(MATERIAL FOR THIS EXERCISE Opens)

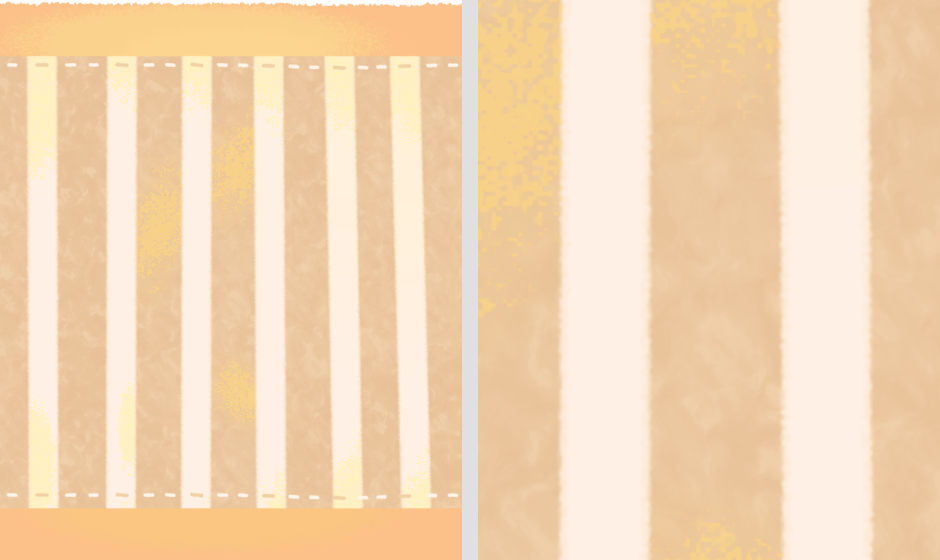
Left, the full canvas; right, a detail of the centre.
A WebGL 1 fragment shader for this pattern:

```glsl
precision highp float;
// Tan cloth with six pale, slightly leaning stripes, two rows of hand stitches
// and an orange border above and below. Stripes and stitches share one spacing
// formula; elliptical patches broken up by grain give the painted wear.

uniform vec2 u_resolution;

float hash(vec2 p) {
  return fract(sin(dot(p, vec2(127.1, 311.7))) * 43758.5453);
}

float noise(vec2 p) {
  vec2 i = floor(p), f = fract(p);
  f = f * f * (3.0 - 2.0 * f);
  return mix(mix(hash(i), hash(i + vec2(1.0, 0.0)), f.x),
             mix(hash(i + vec2(0.0, 1.0)), hash(i + vec2(1.0, 1.0)), f.x), f.y);
}

float fbm(vec2 p) {
  float sum = 0.0, amp = 0.5;
  for (int k = 0; k < 4; k++) {
    sum += amp * noise(p);
    p = mat2(1.6, 1.2, -1.2, 1.6) * p + 7.3;
    amp *= 0.5;
  }
  return sum / 0.9375;
}

// Sheared ellipse: 1 at its centre, 0 on its rim, negative outside
float patchField(vec2 p, vec2 center, vec2 radius, float shear) {
  vec2 q = p - center;
  q.y += shear * q.x;
  return 1.0 - length(q / radius);
}

// Stripe centre at the top hem; the spacing tightens to the right
float stripeCenter(float i) {
  return 0.075 + 0.1465 * i - 0.0034 * i * i
       - 0.005 * exp(-1.2 * (i - 2.7) * (i - 2.7)) + 0.025 * max(0.0, i - 5.0);
}

// Sideways drift of a stripe from the top hem to the bottom hem
float stripeLean(float i) {
  return 0.023 * smoothstep(1.8, 5.0, i) - 0.002 + 0.005 * max(0.0, 1.0 - i);
}

// Signed distance to one rounded stitch in either row
float stitch(vec2 p, float x, float halfLength) {
  float y = 0.116 + 0.005 * exp(-70.0 * (x - 0.61) * (x - 0.61));
  vec2 q = p - vec2(x, y + 0.768 * step(0.5, p.y));
  q.y -= 0.12 * (hash(vec2(x * 90.0, 2.0)) - 0.3) * q.x;
  return length(vec2(max(abs(q.x) - halfLength + 0.003, 0.0), q.y)) - 0.0032;
}

void main() {
  // Height is 1, y runs downward
  vec2 p = vec2(gl_FragCoord.x, u_resolution.y - gl_FragCoord.y) / u_resolution.y;
  float px = 1.0 / u_resolution.y;
  float grain = noise(p * 330.0) - 0.5;
  float rough = grain + 0.7 * (fbm(p * 60.0) - 0.5);

  // Mottled cloth
  float mottle = fbm(p * vec2(75.0, 60.0) + 2.5 * fbm(p * 35.0));
  float broad = fbm(p * 7.0 + 3.0);
  vec3 color = mix(vec3(0.908, 0.757, 0.595), vec3(0.932, 0.795, 0.640),
                   smoothstep(0.25, 0.75, 0.65 * mottle + 0.35 * broad));
  color = mix(color, vec3(0.945, 0.825, 0.675), 0.55 * smoothstep(0.6, 0.8, mottle));

  // Golden rubs between the middle stripes
  float gold = max(patchField(p, vec2(0.284, 0.410), vec2(0.075, 0.105), 0.8),
               max(patchField(p, vec2(0.425, 0.300), vec2(0.070, 0.090), 0.6),
                   patchField(p, vec2(0.436, 0.704), vec2(0.065, 0.055), -0.4)));
  color = mix(color, vec3(0.935, 0.790, 0.590), 0.6 * smoothstep(-0.6, 0.4, gold));
  color = mix(color, vec3(0.980, 0.830, 0.520),
              0.8 * smoothstep(0.15, 0.5, gold * 0.7 + rough * 0.9));

  // Nearest stripe, and all stitches
  float stripe = 1.0, id = 0.0, side = 0.0, whiteStitch = 1.0, tanStitch = 1.0;
  float fall = (p.y - 0.1) / 0.808;
  for (int k = -1; k < 7; k++) {
    float i = float(k), c = stripeCenter(i), gap = stripeCenter(i + 1.0) - c;
    float offset = p.x - c - stripeLean(i) * fall;
    float d = abs(offset) - 0.0267;
    if (k >= 0 && k < 6) {
      if (d < stripe) { stripe = d; id = i; side = offset; }
      tanStitch = min(tanStitch, stitch(p, c, 0.0115));
    }
    whiteStitch = min(whiteStitch, min(stitch(p, c + 0.36 * gap, 0.0095),
                                       stitch(p, c + 0.645 * gap, 0.0090)));
  }

  // Pale stripes, tinted cream toward the hems
  vec3 pale = mix(vec3(1.0, 0.940, 0.900), vec3(1.0, 0.945, 0.850),
                  smoothstep(2.5, 5.0, id) * smoothstep(0.75, 0.3, p.y));
  float topEnd = 0.145 + 0.02 * id + 0.16 * max(0.0, 1.0 - id);
  float cream = (topEnd - p.y) * 10.0 + side * 8.0 * sign(id - 0.5);
  cream = max(cream, 2.0 * patchField(p, vec2(0.062, 0.830), vec2(0.036, 0.115), 0.0));
  cream = max(cream, 2.0 * patchField(p, vec2(0.232, 0.765), vec2(0.022, 0.075), 0.0));
  float bottomEnd = 0.93 - 0.055 * step(2.5, id) - 0.065 * step(3.5, id) + 0.035 * step(4.5, id);
  cream = max(cream, (p.y - bottomEnd) * 10.0 + side * 14.0);
  float tint = smoothstep(-0.15, 0.35, cream + rough * 0.9);
  pale = mix(pale, mix(vec3(0.995, 0.935, 0.800), vec3(1.0, 0.950, 0.730), 0.5 + rough), tint);
  pale = mix(pale, vec3(0.980, 0.900, 0.790), 0.65 * smoothstep(-0.007, 0.0, stripe + grain * 0.003));
  color = mix(color, pale, smoothstep(0.0016 + px, -0.0016 - px, stripe + grain * 0.0015));

  // Stitches: tan on the stripes, near-white on the cloth
  color = mix(color, vec3(0.945, 0.820, 0.650), smoothstep(px, -px, tanStitch + grain * 0.001));
  color = mix(color, vec3(1.0, 0.955, 0.915), smoothstep(px, -px, whiteStitch + grain * 0.001));

  // Orange borders with a warm yellow wash
  float wash = patchField(p, vec2(0.345, 0.078), vec2(0.350, 0.078), 0.0);
  vec3 border = mix(vec3(0.985, 0.755, 0.535), vec3(0.985, 0.820, 0.555),
                    smoothstep(-0.08, 0.28, wash + rough * 0.2));
  float core = patchField(p, vec2(0.400, 0.095), vec2(0.230, 0.055), 0.0);
  border = mix(border, vec3(0.990, 0.850, 0.575), 0.7 * smoothstep(0.0, 0.5, core + rough * 0.2));
  float lowWash = patchField(p, vec2(0.380, 0.910), vec2(0.350, 0.080), 0.0);
  border = mix(border, vec3(0.980, 0.775, 0.510), smoothstep(-0.05, 0.3, lowWash + rough * 0.2));
  color = mix(color, border, smoothstep(-px, px, abs(p.y - 0.504) - 0.4037));

  // Ragged white top edge
  float ragged = 0.0075 + 0.005 * (noise(vec2(p.x * 260.0, 4.0)) - 0.5) + 0.004 * (noise(vec2(p.x * 18.0, 9.0)) - 0.5);
  color = mix(color, vec3(1.0, 0.99, 0.98), smoothstep(px, -px, p.y - ragged + grain * 0.003));

  gl_FragColor = vec4(color, 1.0);
}
```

(MATERIAL FOR THIS EXERCISE Closes)

• [TASK PROMPT] Write out the material above exactly. Skip the pictures.

• [OUTPUT BELOW]
Left, the full canvas; right, a detail of the centre.
A WebGL 1 fragment shader for this pattern:

```glsl
precision highp float;
// Tan cloth with six pale, slightly leaning stripes, two rows of hand stitches
// and an orange border above and below. Stripes and stitches share one spacing
// formula; elliptical patches broken up by grain give the painted wear.

uniform vec2 u_resolution;

float hash(vec2 p) {
  return fract(sin(dot(p, vec2(127.1, 311.7))) * 43758.5453);
}

float noise(vec2 p) {
  vec2 i = floor(p), f = fract(p);
  f = f * f * (3.0 - 2.0 * f);
  return mix(mix(hash(i), hash(i + vec2(1.0, 0.0)), f.x),
             mix(hash(i + vec2(0.0, 1.0)), hash(i + vec2(1.0, 1.0)), f.x), f.y);
}

float fbm(vec2 p) {
  float sum = 0.0, amp = 0.5;
  for (int k = 0; k < 4; k++) {
    sum += amp * noise(p);
    p = mat2(1.6, 1.2, -1.2, 1.6) * p + 7.3;
    amp *= 0.5;
  }
  return sum / 0.9375;
}

// Sheared ellipse: 1 at its centre, 0 on its rim, negative outside
float patchField(vec2 p, vec2 center, vec2 radius, float shear) {
  vec2 q = p - center;
  q.y += shear * q.x;
  return 1.0 - length(q / radius);
}

// Stripe centre at the top hem; the spacing tightens to the right
float stripeCenter(float i) {
  return 0.075 + 0.1465 * i - 0.0034 * i * i
       - 0.005 * exp(-1.2 * (i - 2.7) * (i - 2.7)) + 0.025 * max(0.0, i - 5.0);
}

// Sideways drift of a stripe from the top hem to the bottom hem
float stripeLean(float i) {
  return 0.023 * smoothstep(1.8, 5.0, i) - 0.002 + 0.005 * max(0.0, 1.0 - i);
}

// Signed distance to one rounded stitch in either row
float stitch(vec2 p, float x, float halfLength) {
  float y = 0.116 + 0.005 * exp(-70.0 * (x - 0.61) * (x - 0.61));
  vec2 q = p - vec2(x, y + 0.768 * step(0.5, p.y));
  q.y -= 0.12 * (hash(vec2(x * 90.0, 2.0)) - 0.3) * q.x;
  return length(vec2(max(abs(q.x) - halfLength + 0.003, 0.0), q.y)) - 0.0032;
}

void main() {
  // Height is 1, y runs downward
  vec2 p = vec2(gl_FragCoord.x, u_resolution.y - gl_FragCoord.y) / u_resolution.y;
  float px = 1.0 / u_resolution.y;
  float grain = noise(p * 330.0) - 0.5;
  float rough = grain + 0.7 * (fbm(p * 60.0) - 0.5);

  // Mottled cloth
  float mottle = fbm(p * vec2(75.0, 60.0) + 2.5 * fbm(p * 35.0));
  float broad = fbm(p * 7.0 + 3.0);
  vec3 color = mix(vec3(0.908, 0.757, 0.595), vec3(0.932, 0.795, 0.640),
                   smoothstep(0.25, 0.75, 0.65 * mottle + 0.35 * broad));
  color = mix(color, vec3(0.945, 0.825, 0.675), 0.55 * smoothstep(0.6, 0.8, mottle));

  // Golden rubs between the middle stripes
  float gold = max(patchField(p, vec2(0.284, 0.410), vec2(0.075, 0.105), 0.8),
               max(patchField(p, vec2(0.425, 0.300), vec2(0.070, 0.090), 0.6),
                   patchField(p, vec2(0.436, 0.704), vec2(0.065, 0.055), -0.4)));
  color = mix(color, vec3(0.935, 0.790, 0.590), 0.6 * smoothstep(-0.6, 0.4, gold));
  color = mix(color, vec3(0.980, 0.830, 0.520),
              0.8 * smoothstep(0.15, 0.5, gold * 0.7 + rough * 0.9));

  // Nearest stripe, and all stitches
  float stripe = 1.0, id = 0.0, side = 0.0, whiteStitch = 1.0, tanStitch = 1.0;
  float fall = (p.y - 0.1) / 0.808;
  for (int k = -1; k < 7; k++) {
    float i = float(k), c = stripeCenter(i), gap = stripeCenter(i + 1.0) - c;
    float offset = p.x - c - stripeLean(i) * fall;
    float d = abs(offset) - 0.0267;
    if (k >= 0 && k < 6) {
      if (d < stripe) { stripe = d; id = i; side = offset; }
      tanStitch = min(tanStitch, stitch(p, c, 0.0115));
    }
    whiteStitch = min(whiteStitch, min(stitch(p, c + 0.36 * gap, 0.0095),
                                       stitch(p, c + 0.645 * gap, 0.0090)));
  }

  // Pale stripes, tinted cream toward the hems
  vec3 pale = mix(vec3(1.0, 0.940, 0.900), vec3(1.0, 0.945, 0.850),
                  smoothstep(2.5, 5.0, id) * smoothstep(0.75, 0.3, p.y));
  float topEnd = 0.145 + 0.02 * id + 0.16 * max(0.0, 1.0 - id);
  float cream = (topEnd - p.y) * 10.0 + side * 8.0 * sign(id - 0.5);
  cream = max(cream, 2.0 * patchField(p, vec2(0.062, 0.830), vec2(0.036, 0.115), 0.0));
  cream = max(cream, 2.0 * patchField(p, vec2(0.232, 0.765), vec2(0.022, 0.075), 0.0));
  float bottomEnd = 0.93 - 0.055 * step(2.5, id) - 0.065 * step(3.5, id) + 0.035 * step(4.5, id);
  cream = max(cream, (p.y - bottomEnd) * 10.0 + side * 14.0);
  float tint = smoothstep(-0.15, 0.35, cream + rough * 0.9);
  pale = mix(pale, mix(vec3(0.995, 0.935, 0.800), vec3(1.0, 0.950, 0.730), 0.5 + rough), tint);
  pale = mix(pale, vec3(0.980, 0.900, 0.790), 0.65 * smoothstep(-0.007, 0.0, stripe + grain * 0.003));
  color = mix(color, pale, smoothstep(0.0016 + px, -0.0016 - px, stripe + grain * 0.0015));

  // Stitches: tan on the stripes, near-white on the cloth
  color = mix(color, vec3(0.945, 0.820, 0.650), smoothstep(px, -px, tanStitch + grain * 0.001));
  color = mix(color, vec3(1.0, 0.955, 0.915), smoothstep(px, -px, whiteStitch + grain * 0.001));

  // Orange borders with a warm yellow wash
  float wash = patchField(p, vec2(0.345, 0.078), vec2(0.350, 0.078), 0.0);
  vec3 border = mix(vec3(0.985, 0.755, 0.535), vec3(0.985, 0.820, 0.555),
                    smoothstep(-0.08, 0.28, wash + rough * 0.2));
  float core = patchField(p, vec2(0.400, 0.095), vec2(0.230, 0.055), 0.0);
  border = mix(border, vec3(0.990, 0.850, 0.575), 0.7 * smoothstep(0.0, 0.5, core + rough * 0.2));
  float lowWash = patchField(p, vec2(0.380, 0.910), vec2(0.350, 0.080), 0.0);
  border = mix(border, vec3(0.980, 0.775, 0.510), smoothstep(-0.05, 0.3, lowWash + rough * 0.2));
  color = mix(color, border, smoothstep(-px, px, abs(p.y - 0.504) - 0.4037));

  // Ragged white top edge
  float ragged = 0.0075 + 0.005 * (noise(vec2(p.x * 260.0, 4.0)) - 0.5) + 0.004 * (noise(vec2(p.x * 18.0, 9.0)) - 0.5);
  color = mix(color, vec3(1.0, 0.99, 0.98), smoothstep(px, -px, p.y - ragged + grain * 0.003));

  gl_FragColor = vec4(color, 1.0);
}
```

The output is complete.